FoTeRo: Focus and thematic role assignment: A comparison of Hungarian and German in Child Language Comprehension

Principal investigators:
Prof. Dr. Pia Knoeferle
Humboldt-Universität zu Berlin
Prof. Dr. Stavros Skopeteas
Universität Bielefeld

Project description:
The aim of this project is to investigate pragmatic inferences from information structure to thematic role assignment in Hungarian and in German. The fact that information structure contributes to role disambiguation, in addition to syntactic and morphological cues (such as word order and case) is established in psycholinguistic and typological research. However, we know very little about listeners’ principles in mapping information structural categories, such as topic and focus, to particular arguments and to thematic roles in languages that differ in this mapping.

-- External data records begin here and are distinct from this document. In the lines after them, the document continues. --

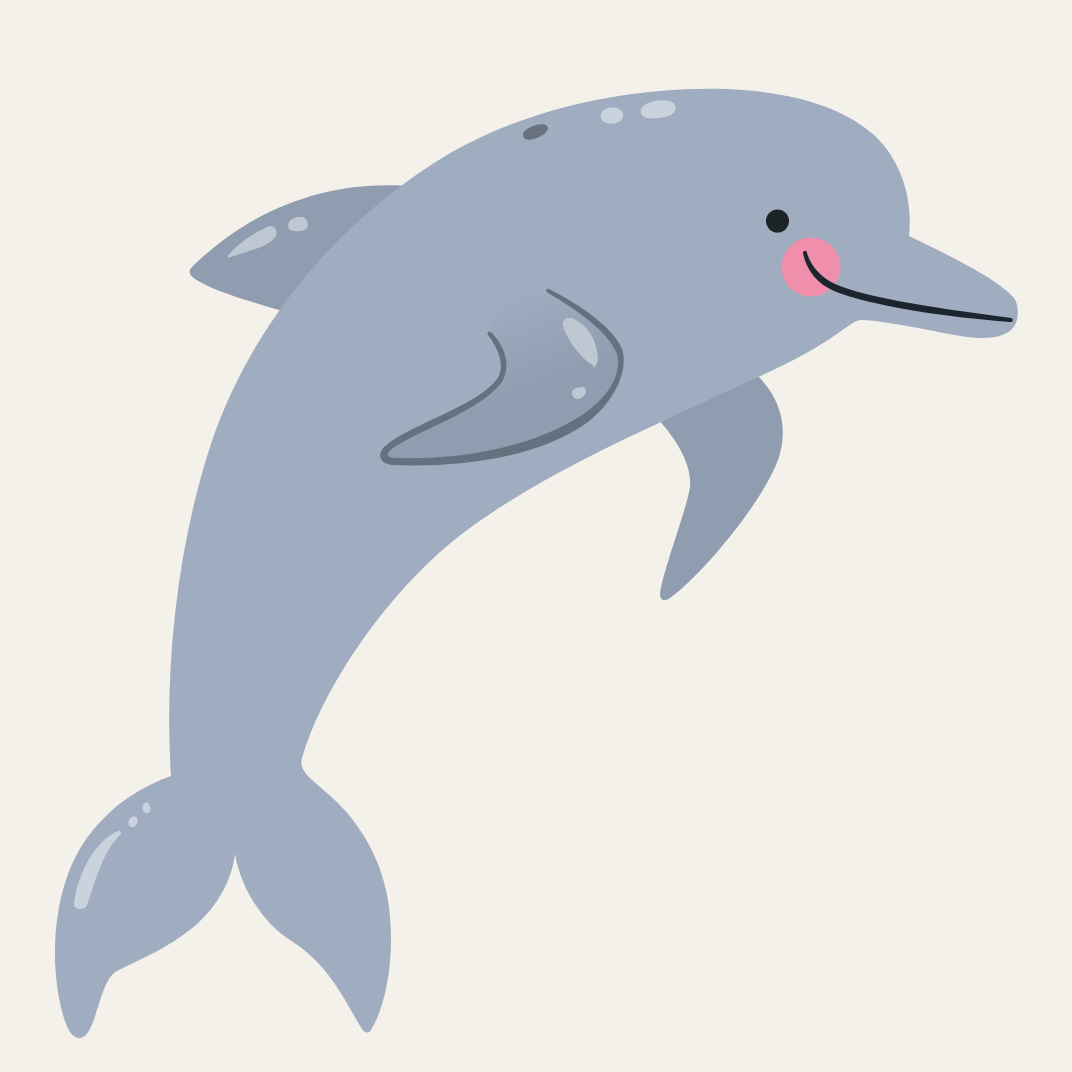
<!DOCTYPE html>
<html lang="en">
<head>
<meta charset="utf-8">
<title>Leaping dolphin</title>
<style>
:root {
  --paper: #f4f1ea;
  --skin: #a0acc0;
  --fin: #909cb0;
  --outline: #65717f;
  --blowhole: #6a7280;
  --shine: #cad2dd;
  --fin-shine: #bfc7d3;
  --eye: #1d2426;
  --mouth: #1b242f;
  --cheek: #f08fab;
}
html, body { margin: 0; background: var(--paper); overflow: hidden; }
.dolphin { display: block; width: 1072px; height: 1072px; }
.skin { fill: var(--skin); }
.fin { fill: var(--fin); }
.shine { fill: var(--shine); }
.fin-shine { fill: var(--fin-shine); }
.outline { fill: var(--outline); }
.blowhole { fill: var(--blowhole); }
.eye { fill: var(--eye); }
.cheek { fill: var(--cheek); }
.mouth { fill: var(--mouth); }
.fade-start { stop-color: var(--skin); }
.fade-end { stop-color: var(--fin); }
</style>
</head>
<body>
<svg class="dolphin" viewBox="0 0 1072 1072" role="img" aria-label="A smiling dolphin leaping">
  <defs>
    <linearGradient id="flipper-fade" gradientUnits="userSpaceOnUse" x1="512" y1="292" x2="548" y2="386">
      <stop class="fade-start" offset="0"/>
      <stop class="fade-end" offset="1"/>
    </linearGradient>
  </defs>

  <g id="back-fins">
    <path class="fin" d="M420 187C340 178 258 202 192 267C188 271 189 275 195 279C213 291 248 301 300 316Z"/>
    <path class="fin" d="M655 416C680 442 692 468 690 487C686 512 663 570 660 594C660 600 664 602 670 598C702 575 762 503 778 460C788 431 783 401 757 375L700 380Z"/>
  </g>

  <path id="body" class="skin" d="M171 776C164 670 177 545 212 441C252 323 341 217 452 152C534 105 640 86 727 89C793 92 843 107 874 135C901 160 913 198 909 236C955 258 1000 281 1014 298C1018 303 1019 315 1016 323C1010 337 990 340 967 337C935 332 889 321 862 320C855 320 850 325 844 329C820 347 789 363 758 377C715 397 684 411 661 422C570 464 492 506 440 552C376 609 320 695 302 758C300 765 303 771 309 777C321 789 342 803 358 827C380 859 391 893 391 939C391 980 382 1012 371 1030C368 1034 365 1033 362 1029C349 1009 332 967 293 942C264 925 241 889 235 854C231 886 211 916 183 935C158 953 132 963 117 971C101 979 98 1021 86 1035C81 1040 75 1039 70 1032C61 1018 54 980 55 946C57 892 72 850 103 819C122 799 146 785 171 776Z"/>

  <g id="front-flipper">
    <path fill="url(#flipper-fade)" d="M548 291C578 308 608 326 618 349C626 370 615 397 588 418C541 454 457 466 394 462C382 461 380 455 389 447C421 424 485 408 501 378C507 364 501 349 489 334C489 307 518 284 548 291Z"/>
    <path class="outline" d="M549 289C579 304 614 328 622 349C629 371 614 402 588 422C540 457 462 468 393 465C381 464 376 456 384 447C410 424 476 407 497 379C506 366 498 348 488 335C486 331 490 331 492 333C505 347 512 367 501 383C480 411 421 429 393 448C385 454 386 458 397 458C459 460 532 448 582 415C609 397 622 374 617 354C608 331 577 310 548 293C545 291 546 288 549 289Z"/>
    <path class="fin-shine" d="M563 326C562 318 569 316 576 320C592 329 598 346 598 361C597 364 596 364 595 367C593 369 594 365 591 364C580 357 566 338 563 326Z"/>
    <path class="fin-shine" d="M572 393C572 388 577 388 581 387C584 386 586 389 586 392C585 396 581 399 578 399C574 399 572 396 572 393Z"/>
  </g>

  <g id="highlights">
    <path class="fin-shine" d="M228 256C236 245 254 232 270 226C275 225 278 232 276 236C269 247 248 251 231 257C228 258 227 257 228 256Z"/>
    <path class="fin-shine" d="M289 222C292 217 301 216 305 218C308 221 309 226 306 229C302 232 292 232 289 229C288 227 288 224 289 222Z"/>
    <path class="shine" d="M601 113C604 108 614 106 619 109C623 111 624 115 622 119C619 124 610 125 604 122C601 120 600 116 601 113Z"/>
    <path class="shine" d="M641 109C644 101 665 98 672 102C677 105 677 111 672 114C667 118 650 120 644 117C641 115 640 112 641 109Z"/>
    <path class="shine" d="M74 904C77 879 91 843 118 831C121 830 122 833 120 835C102 853 96 880 87 905C85 911 73 910 74 904Z"/>
    <path class="shine" d="M129 820C130 817 134 815 136 817C139 820 138 825 134 827C130 828 127 824 129 820Z"/>
    <path class="shine" d="M143 805C145 802 148 802 149 804C151 808 151 812 148 813C144 814 141 809 143 805Z"/>
  </g>

  <path id="blowhole" class="blowhole" d="M523 134C524 128 540 122 546 125C550 128 547 133 541 136C535 140 527 141 524 138C523 137 523 135 523 134Z"/>

  <g id="face">
    <circle class="eye" cx="777.5" cy="221" r="11.5"/>
    <circle class="cheek" cx="811" cy="267" r="29.5"/>
    <path class="mouth" d="M803 253C803 250 807 250 807 253C811 267 822 278 835 284C870 299 944 309 1011 318C1014 319 1013 322 1010 322C945 317 871 306 834 291C818 284 806 270 803 253Z"/>
  </g>
</svg>
</body>
</html>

We know even less about how this mapping changes across language development. This project will collect empirical data with the goal of developing a precise pragmatic account of this process during language comprehension. Two theoretical positions will be compared: (a) Hearers use information structural preferences (e.g., topics are subjects and foci are objects) as defaults for thematic role assignment; (b) alternatively, information structural cues motivate pragmatic inferences about why the speaker uses canonical or non-canonical word orders. In order to examine the predictions of these hypotheses, we will conduct experimental studies (visual word paradigm) in two languages that crucially differ with respect to how focus is typically interpreted (as an object in German, and as a subject in Hungarian). We examine how (differences in) the syntax and prosody of these languages implicate inferential processes that lead to different thematic role assignments. By examining data from several stages of language development (in both languages), the project will gain insights into (a) the developmental stages in the recognition of particular cues (e.g., prosody and case), (b) the contribution of these cues to the pragmatics of role assignment; and (c) children’s emerging pragmatic competence in this process. The results of this project will be integrated into a psycholinguistic model of situated language processing (Coordinated Interplay Account).